Sacramento was arrested for 5 times by the political polie, PIDE, the first time in 1938, when he was a member of the students’ union in a high school of Aveiro.

 As a result of a long election process he was chosen as the patron of our school. After the agreement of the City Hall authorities, his name was finally given to the school, on the 27th March, 2002.

One of his most remarkable sentences was:

“Make a better world, do you hear me? Don’t force me to come back!”



Born in Tomar on the 17th December 1906.

In 1923, he attends the  Curso Superior do Conservatório of  Lisbon.

In 1928 he would also attend the Course of  Historical and Philosophical Science in the University of Lisbon, but he ends up by abandoning it in 1931, as a protest against the repression  on students during an academic strike.

In 1932, the day he, with the highest marks, finished the examinations to become a teacher of solfeggio and piano in the National Conservatory, he is arrested by the political police, is sent to jail and finally moved to Alpiarça.

In 1934 he applies for a scholarship in the music area, in Paris. He wins the contest but the decision of the jury is annulled by order of the political police. In September 1935 he is arrested one more time, and sent to the Forte of Caxias, the prison where political dissidents were kept.

 He is liberated in 1937 and goes to Paris, where he studies Composition and Orchestration with Koechlin.

 He returns to Portugal in 1939, after having refused the French nationality.

In 1945 he becomes a member of the MUD  (Movement of Democratic Unity)  creating  the Choir of the Grupo Dramático Lisbonense, later the Coro da Academia dos Amadores de Música.

His ‘Portuguese Regional Songs’ and ‘Heroic Songs’ are sung by the choir all over the country.

At that period he becomes a member of the Portuguese Communist Party.  The repression by the fascist regime grows and becomes more evident.

In the fifties, national orchestras are forbidden to play works by Fernando Lopes Graça, his copyrights as an author are denied to him and his teaching certificate is annulled.

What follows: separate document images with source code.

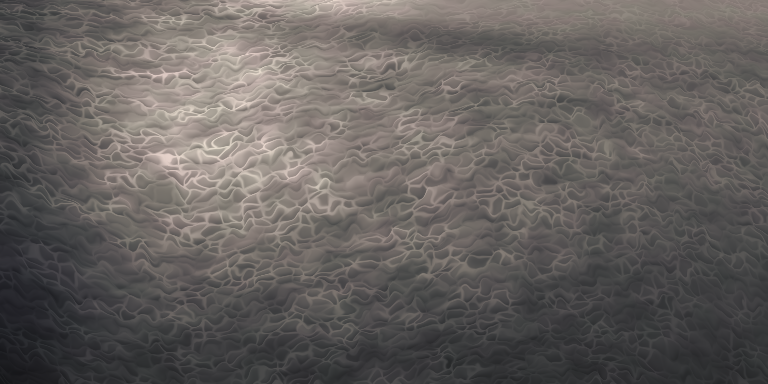
Give the GLSL for this texture, as a WebGL 1 fragment shader.

```glsl
precision highp float;
// A rippled, softly lit surface: stretched, warped cells give fine wavy crests
// and shaded hollows, while a few broad glows set the light from the upper left
// down to the dark lower corners.

uniform vec2 u_resolution;

float hash(vec2 p) {
  return fract(sin(dot(p, vec2(127.1, 311.7))) * 43758.5);
}

vec2 hash2(vec2 p) {
  return vec2(hash(p), hash(p + 37.3));
}

float noise(vec2 p) {
  vec2 i = floor(p);
  vec2 f = fract(p);
  f = f * f * (3.0 - 2.0 * f);
  float low = mix(hash(i), hash(i + vec2(1.0, 0.0)), f.x);
  float high = mix(hash(i + vec2(0.0, 1.0)), hash(i + 1.0), f.x);
  return mix(low, high, f.y);
}

// Soft elliptical spot of light.
float glow(vec2 p, vec2 centre, vec2 radius) {
  vec2 q = (p - centre) / radius;
  return exp(-dot(q, q));
}

// Cell relief: x is the height above the cell's site, y the gap to the next cell.
vec2 cells(vec2 p) {
  vec2 base = floor(p);
  float nearest = 8.0;
  float second = 8.0;
  float height = 0.0;
  for (int j = -1; j <= 1; j++) {
    for (int i = -1; i <= 1; i++) {
      vec2 id = base + vec2(float(i), float(j));
      vec2 offset = p - id - 0.1 - 0.8 * hash2(id);
      float d = length(offset);
      if (d < nearest) {
        second = nearest;
        nearest = d;
        height = offset.y;
      } else {
        second = min(second, d);
      }
    }
  }
  return vec2(height, second - nearest);
}

// Bends the plane so that ripples tilt, wander and tighten toward the top.
vec2 rippleSpace(vec2 p) {
  float tilt = 0.10 * sin(3.0 * (p.x - 0.95));
  float drift = 0.06 * (noise(p * vec2(4.0, 5.0)) - 0.5);
  vec2 q = vec2(p.x * 25.0 + p.y * 4.0, (p.y - tilt + drift) * 43.0);
  q.y += 10.0 * pow(p.y, 5.0);
  q.x += 5.0 * smoothstep(1.1, 2.0, p.x) * (p.x - 1.1);
  vec2 wobble = vec2(noise(q * 0.9), noise(q * vec2(1.5, 0.7) + 19.0)) - 0.5;
  return q + wobble * vec2(0.9, 1.3);
}

// Signed relief: soft bright crests over darker hollows.
float ripples(vec2 q) {
  vec2 cell = cells(q);
  float inside = smoothstep(0.0, 0.3, cell.y);
  float crest = 1.0 - smoothstep(0.0, 0.36, cell.y);
  float facing = mix(0.6, smoothstep(-0.45, 0.35, cell.x), inside);
  float broken = smoothstep(0.15, 0.85, noise(q * 0.65 + 7.0));
  float grain = noise(q * vec2(0.7, 1.3) + 51.0) - 0.5;
  return 0.55 * crest * facing * broken + 0.22 * cell.x * inside + 0.30 * grain - 0.07;
}

// Broad brightness of the surface.
float lighting(vec2 p) {
  float light = 0.185 + 0.185 * smoothstep(-0.05, 0.75, p.y);
  light *= mix(0.50 + 0.22 * p.y, 1.0, smoothstep(0.0, 0.35, p.x));
  light += 0.14 * glow(p, vec2(0.85, 0.52), vec2(0.70, 0.42));
  light += 0.20 * glow(p, vec2(0.56, 0.69), vec2(0.28, 0.30));
  light += 0.07 * glow(p, vec2(0.62, 0.84), vec2(0.16, 0.10));
  light += 0.30 * glow(p, vec2(0.78, 1.03), vec2(0.28, 0.07));
  light += 0.13 * smoothstep(0.85, 1.0, p.y) * smoothstep(0.6, 1.0, p.x);

  // A slanting dark trough with a pale bank beneath it.
  float slope = 0.08 * (p.x - 1.05);
  light -= 0.11 * glow(p, vec2(1.08, 0.91 - slope), vec2(0.42, 0.04));
  light += 0.06 * glow(p, vec2(1.10, 0.835 - slope), vec2(0.32, 0.03));
  return light;
}

void main() {
  vec2 p = gl_FragCoord.xy / u_resolution.y;
  vec2 q = rippleSpace(p);

  // Ripples fade toward the smooth upper right.
  float calm = smoothstep(0.75, 1.0, p.y) * smoothstep(0.5, 1.2, p.x);
  float strength = mix(1.0, 0.3, calm) * mix(1.0, 0.7, smoothstep(1.2, 1.8, p.x));
  float patches = noise(p * vec2(7.0, 15.0) + 3.0) - 0.5;
  float light = lighting(p) * (1.0 + 0.14 * patches * (1.0 - calm));
  light *= 1.0 + 0.95 * strength * ripples(q);

  // Cool shadows, warm highlights and a faint drift of pink and green.
  vec3 cool = vec3(0.98, 1.0, 1.04);
  vec3 warm = vec3(1.06, 0.99, 0.94);
  vec3 colour = light * mix(cool, warm, smoothstep(0.15, 0.50, light));
  float hue = noise(q * 0.6 + 83.0) - 0.5;
  colour *= 1.0 + 0.03 * hue * vec3(1.0, -0.8, 0.5);
  colour.b += 0.015 * glow(p, vec2(0.0, 0.22), vec2(0.25, 0.25));
  gl_FragColor = vec4(clamp(colour, 0.0, 1.0), 1.0);
}
```
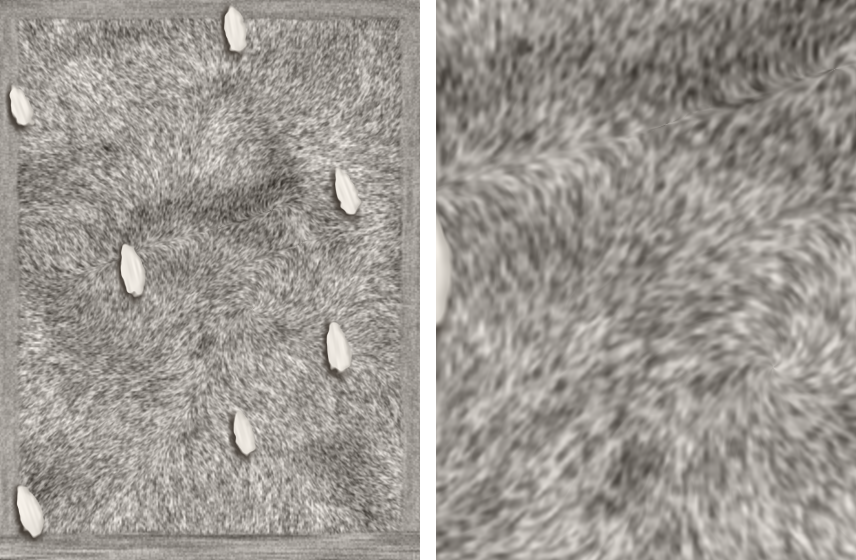
Left: the whole. Right: its middle third, enlarged.
This texture is drawn by a WebGL 1 fragment shader. Its source:

```glsl
precision highp float;
// Grey brushed plaster with a streaky frame and a few white petals pressed in.
// Noise smeared along a radial flow gives the strokes, stretched cellular noise
// the dark flecks; petals are tapered ellipses placed by an additive sequence.

uniform vec2 u_resolution;

#define BASE_TONE 0.635
#define CLOUD_AMOUNT 0.32
#define STROKE_AMOUNT 0.13
#define GRAIN_AMOUNT 0.42
#define FLECK_AMOUNT 0.075
#define FLECK_FREQ 58.0
#define BLOTCH_AMOUNT 0.10
#define FRAME_WIDTH 0.046
#define PETAL_COUNT 7
#define PETAL_SIZE vec2(0.025, 0.058)
#define PETAL_COLOR vec3(0.93, 0.91, 0.88)
#define SHADOW_COLOR vec3(0.22, 0.19, 0.16)

float hash(vec2 p) {
  vec3 q = fract(p.xyx * 0.1031);
  q += dot(q, q.yzx + 33.33);
  return fract((q.x + q.y) * q.z);
}

float noise(vec2 p) {
  vec2 i = floor(p), f = fract(p);
  f = f * f * (3.0 - 2.0 * f);
  return mix(mix(hash(i), hash(i + vec2(1, 0)), f.x),
             mix(hash(i + vec2(0, 1)), hash(i + vec2(1, 1)), f.x), f.y);
}

// Layered sines that bend both the clouds and the stroke direction.
vec2 swirl(vec2 p) {
  return vec2(sin(9.0 * p.y + 2.0 * sin(7.0 * p.x)),
              sin(8.0 * p.x + 2.0 * sin(11.0 * p.y + 1.0)));
}

// Noise averaged along the stroke direction.
float smear(vec2 p, vec2 dir, float freq, float reach) {
  float sum = 0.0;
  for (int i = -3; i <= 3; i++)
    sum += noise((p + dir * reach * float(i) / 3.0) * freq + 50.0);
  return sum / 7.0;
}

// Cellular noise stretched along the stroke direction: 1 inside a fleck.
float flecks(vec2 p, vec2 dir) {
  vec2 cell = floor(p);
  float nearest = 2.0;
  for (int y = -1; y <= 1; y++)
    for (int x = -1; x <= 1; x++) {
      vec2 c = cell + vec2(x, y);
      vec2 d = c + vec2(hash(c + 7.0), hash(c + 91.0)) - p;
      vec2 local = vec2(dot(d, dir), dot(d, vec2(-dir.y, dir.x)));
      nearest = min(nearest, length(local * vec2(0.6, 1.5)));
    }
  return 1.0 - smoothstep(0.1, 0.5, nearest + 0.35 * (noise(p * 2.7) - 0.5));
}

// Approximate distance to a petal, narrower at its top.
float petalDistance(vec2 q, vec2 size) {
  float along = clamp(q.y / size.y, -2.0, 2.0);
  return (length(vec2(q.x / (size.x * (1.0 - 0.28 * along)), along)) - 1.0) * size.x;
}

float plasterTone(vec2 p, vec2 center) {
  vec2 bend = swirl(p);
  vec2 dir = normalize(p - center + 0.22 * bend + 0.001);
  vec2 w = p + 0.035 * bend + 0.02 * (noise(p * 30.0) - 0.5);
  float cloud = 0.45 * noise(w * 6.0) + 0.3 * noise(w * 13.0) + 0.25 * noise(w * 27.0);
  float stroke = smoothstep(0.36, 0.64, smear(p, dir, 105.0, 0.012));
  float grain = smear(p, dir, 230.0, 0.0035);
  float blotch = smoothstep(0.62, 0.85, noise(w * 9.0 + 17.0) + 0.2 * (stroke - 0.5));
  return BASE_TONE + CLOUD_AMOUNT * (cloud - 0.5) + STROKE_AMOUNT * (stroke - 0.5)
       + GRAIN_AMOUNT * (grain - 0.5) - BLOTCH_AMOUNT * blotch
       - FLECK_AMOUNT * flecks(p * FLECK_FREQ, dir);
}

// Blends streaks running along the borders over the plaster.
float addFrame(float tone, vec2 p, float aspect) {
  float wobble = 0.010 * (noise(p * 16.0) - 0.5) + 0.005 * (noise(p * 70.0) - 0.5);
  float side = min(p.x, 1.0 - p.x) + wobble;
  float level = min(p.y * 0.7, aspect - p.y) + wobble * 0.6;
  float across = 0.6 * noise(p * vec2(6, 90)) + 0.4 * noise(p * vec2(14, 190));
  float upright = 0.6 * noise(p * vec2(80, 7)) + 0.4 * noise(p * vec2(170, 16));
  float fine = 0.14 * (noise(p * 210.0) - 0.5);
  float low = 1.0 - smoothstep(0.05, 0.12, p.y);
  float sideTone = 0.61 + 0.20 * (upright - 0.5) + fine;
  float levelTone = 0.57 + (0.22 + 0.25 * low) * (across - 0.5) + fine;
  tone = mix(tone, sideTone, 0.8 * (1.0 - smoothstep(-0.008, 0.006, side - FRAME_WIDTH)));
  tone = mix(tone, levelTone, 0.85 * (1.0 - smoothstep(-0.004, 0.004, level - FRAME_WIDTH)));
  float seam = 1.0 - smoothstep(0.0, 0.008, abs(min(side, level) - FRAME_WIDTH));
  return tone - 0.09 * seam * noise(p * 40.0);
}

void main() {
  vec2 p = gl_FragCoord.xy / u_resolution.x;
  float aspect = u_resolution.y / u_resolution.x;
  float tone = addFrame(plasterTone(p, vec2(0.5, 0.52 * aspect)), p, aspect);
  vec3 color = tone + vec3(0.012, -0.006, -0.028);

  // Petals: brown shadow to the lower left, then the ribbed white body.
  for (int i = 0; i < PETAL_COUNT; i++) {
    float n = float(i);
    vec2 center = fract(n * vec2(0.7549, 0.5698) + vec2(0.05, 0.81)) * vec2(1.0, aspect);
    float tilt = 0.08 + 0.38 * hash(vec2(n, 3.0));
    vec2 size = PETAL_SIZE * (0.85 + 0.25 * hash(vec2(n, 8.0)));
    vec2 axis = vec2(cos(tilt), sin(tilt)), d = p - center;
    vec2 q = vec2(dot(d, axis), dot(d, vec2(-axis.y, axis.x)));
    float ragged = 0.006 * (noise(p * 75.0) - 0.5);
    float body = petalDistance(q, size) + ragged;
    float shade = petalDistance(q + vec2(0.009, 0.006), size) + ragged;
    color = mix(color, SHADOW_COLOR, 0.85 * (1.0 - smoothstep(-0.006, 0.010, shade)));
    float rib = noise(vec2(q.x * 170.0, q.y * 22.0) + n * 9.0);
    float rim = smoothstep(-0.010, 0.0, body) * smoothstep(-0.01, 0.02, q.x);
    vec3 white = PETAL_COLOR + 0.09 * (rib - 0.5) - 0.16 * rim;
    color = mix(color, white, 1.0 - smoothstep(-0.002, 0.002, body));
  }
  gl_FragColor = vec4(color, 1.0);
}
```
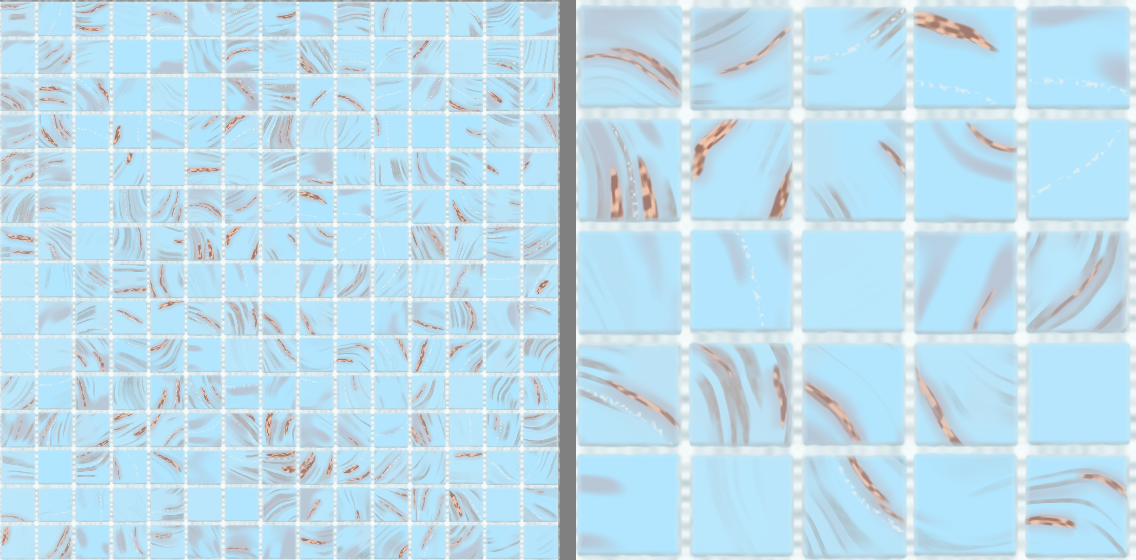
Left, the full canvas; right, a detail of the centre.
Give the GLSL for this texture, as a three.js fragment shader.

```glsl
// Sheet of 15 x 15 pale blue glass mosaic tiles on beaded white grout.
// Each tile bends its own streak coordinates, which carry grainy grey veins,
// mauve smoke, copper ribbons and glitter; some tiles stay nearly plain.

varying vec2 vUv;

float hash(vec2 p) {
  return fract(sin(dot(p, vec2(127.1, 311.7))) * 43758.5453);
}

float noise(vec2 p) {
  vec2 i = floor(p), f = fract(p);
  f = f * f * (3.0 - 2.0 * f);
  return mix(mix(hash(i), hash(i + vec2(1.0, 0.0)), f.x),
             mix(hash(i + vec2(0.0, 1.0)), hash(i + vec2(1.0, 1.0)), f.x), f.y);
}

// Signed distance to a box with slightly rounded corners
float roundedBox(vec2 p, vec2 halfSize, float radius) {
  vec2 d = abs(p) - halfSize + radius;
  return length(max(d, 0.0)) + min(max(d.x, d.y), 0.0) - radius;
}

// Rotated, fanned and curved coordinates: x along the streaks, y across
vec2 streakSpace(vec2 p, vec2 id) {
  float angle = (hash(id + 3.1) - 0.5) * 2.9;
  float c = cos(angle), s = sin(angle);
  vec2 q = vec2(c * p.x + s * p.y, c * p.y - s * p.x);
  q.y *= 1.0 + (hash(id + 5.7) - 0.5) * 1.4 * q.x;
  q.y += (hash(id + 8.3) - 0.5) * 1.2 * q.x * q.x;
  q.y += 0.09 * (noise(p * 2.5 + id * 7.3) - 0.5);
  return q;
}

vec3 glass(vec2 p, vec2 id) {
  vec2 q = streakSpace(p, id);
  vec2 seed = id * 13.7;
  float busy = smoothstep(0.12, 0.75, hash(id + 11.3));
  float grain = noise(vec2(q.x * 16.0, q.y * 36.0) + seed);
  vec3 color = mix(vec3(0.685, 0.90, 1.0), vec3(0.73, 0.905, 0.985), hash(id + 1.9));

  // Milky cloud and mauve smoke, stretched along the streaks
  float cloud = smoothstep(0.45, 0.9, noise(p * 2.0 + seed));
  color = mix(color, vec3(0.76, 0.87, 0.93), 0.5 * cloud * busy);
  float smoke = smoothstep(0.55, 0.85, noise(vec2(q.x * 1.5, q.y * 4.0) + seed + 83.0));
  color = mix(color, vec3(0.73, 0.75, 0.80), 0.8 * smoke * step(0.6, hash(id + 15.2)));

  // Long broad and fine veins
  float area = busy * smoothstep(0.25, 0.6, noise(p * 2.3 + seed + 31.0));
  float broad = smoothstep(0.5, 0.8, noise(vec2(q.x * 0.8, q.y * 8.0) + seed));
  float fine = smoothstep(0.55, 0.78, noise(vec2(q.x * 0.9, q.y * 17.0) + seed + 57.0));
  vec3 veinColor = mix(vec3(0.65, 0.72, 0.75), vec3(0.72, 0.66, 0.64), hash(id + 19.4));
  color = mix(color, vec3(0.72, 0.80, 0.85), 0.7 * area * broad);
  color = mix(color, veinColor, area * fine * (0.55 + 0.45 * grain));

  // Copper ribbons, from faint long threads to bright foil
  for (int i = 0; i < 4; i++) {
    vec2 key = id + vec2(float(i) * 17.3, 41.9);
    float present = step(hash(key), 0.05 + 0.25 * busy);
    float foil = hash(key + 12.4);
    float along = (q.x - (hash(key + 2.3) - 0.5) * 0.8) / mix(0.25, 0.7, hash(key + 4.1));
    float taper = max(1.0 - along * along, 0.0);
    float wobble = 0.05 * (noise(vec2(q.x * 5.0, foil * 40.0)) - 0.5);
    float across = abs(q.y - (hash(key + 6.7) - 0.5) * 0.85 + wobble);
    float width = mix(0.004, 0.05, foil * foil) * taper;
    float ribbon = 1.0 - smoothstep(width, width + 0.025, across);
    float halo = 1.0 - smoothstep(width, width + 0.15, across);
    vec3 copper = mix(vec3(0.62, 0.45, 0.39), vec3(0.96, 0.77, 0.66), smoothstep(0.2, 0.85, grain));
    float fade = present * smoothstep(0.0, 0.5, taper);
    color = mix(color, vec3(0.75, 0.75, 0.79), 0.6 * fade * halo);
    color = mix(color, copper, fade * ribbon * mix(0.5, 0.95, foil));
  }

  // Fine broken line of glitter
  float line = abs(q.y - (hash(id + 23.1) - 0.5) * 0.6);
  float sparkle = smoothstep(0.4, 0.75, noise(p * 36.0 + seed));
  sparkle *= step(hash(id + 29.6), 0.4) * (1.0 - smoothstep(0.0, 0.04, line));
  return mix(color, vec3(0.92, 0.94, 0.94), 0.75 * sparkle);
}

// Translucent grout: white beads on upright joints, plainer level joints
vec3 grout(vec2 grid) {
  vec2 joint = abs(fract(grid + 0.5) - 0.5);
  float upright = step(joint.x, joint.y);
  float along = mix(grid.x, grid.y, upright);
  float across = min(joint.x, joint.y);
  float bead = 0.5 + 0.5 * cos(along * 6.28318 * 7.0 + 4.0 * noise(grid * 3.0));
  bead *= 1.0 - smoothstep(0.02, 0.055, across);
  vec3 color = mix(vec3(0.74, 0.81, 0.83), vec3(0.89, 0.93, 0.94), noise(grid * 11.0));
  color = mix(color, vec3(0.89, 0.95, 0.97), 0.4 * (1.0 - upright));
  color = mix(color, vec3(0.96, 0.98, 0.98), bead * mix(0.4, 0.9, upright));
  float crossing = 1.0 - smoothstep(0.04, 0.1, length(joint));
  return mix(color, vec3(0.97, 0.99, 0.99), 0.9 * crossing);
}

void main() {
  vec2 grid = vUv * 15.0 + 0.02;
  vec2 id = floor(grid);

  // Tile slightly out of place and size, with an uneven rim
  vec2 shift = vec2(hash(id + 61.0), hash(id + 67.0)) - 0.5;
  vec2 p = fract(grid) - 0.5 - 0.03 * shift;
  vec2 halfSize = vec2(0.456, 0.46) - 0.012 * hash(id + 71.0);
  float edge = roundedBox(p, halfSize, 0.03) + 0.016 * (noise(grid * 14.0) - 0.5);

  // Narrow pale bevel, with a grey shade along the lower side
  vec3 tile = glass(p, id);
  tile = mix(tile, vec3(0.79, 0.91, 0.96), 0.45 * smoothstep(-0.05, -0.01, edge));
  float lower = smoothstep(-0.40, -0.45, p.y) * (0.4 + 0.6 * noise(grid * 7.0));
  tile = mix(tile, vec3(0.68, 0.75, 0.77), 0.9 * lower);
  vec3 color = mix(tile, grout(grid), smoothstep(-0.012, 0.014, edge));

  // Slightly paler toward the left
  color = mix(color, vec3(0.85, 0.92, 0.97), 0.1 * (1.0 - smoothstep(0.0, 0.2, vUv.x)));

  // Grey mesh showing at the top and right borders
  float border = smoothstep(0.995, 0.9985, max(vUv.x, vUv.y));
  color = mix(color, vec3(0.52, 0.54, 0.54), border * (0.5 + 0.5 * noise(grid * 12.0)));
  gl_FragColor = vec4(color, 1.0);
}
```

He is the author of a vast literary work with reflexions on Portuguese and contemporary music, but the most important is his musical heritage, with concerts for piano and orchestra, choral pieces of national folkloric inspiration, his ‘Requiem for the Victims of Fascism’ (1979).  Fernando Lopes Graça died in Cascais, on the 27th November 1994.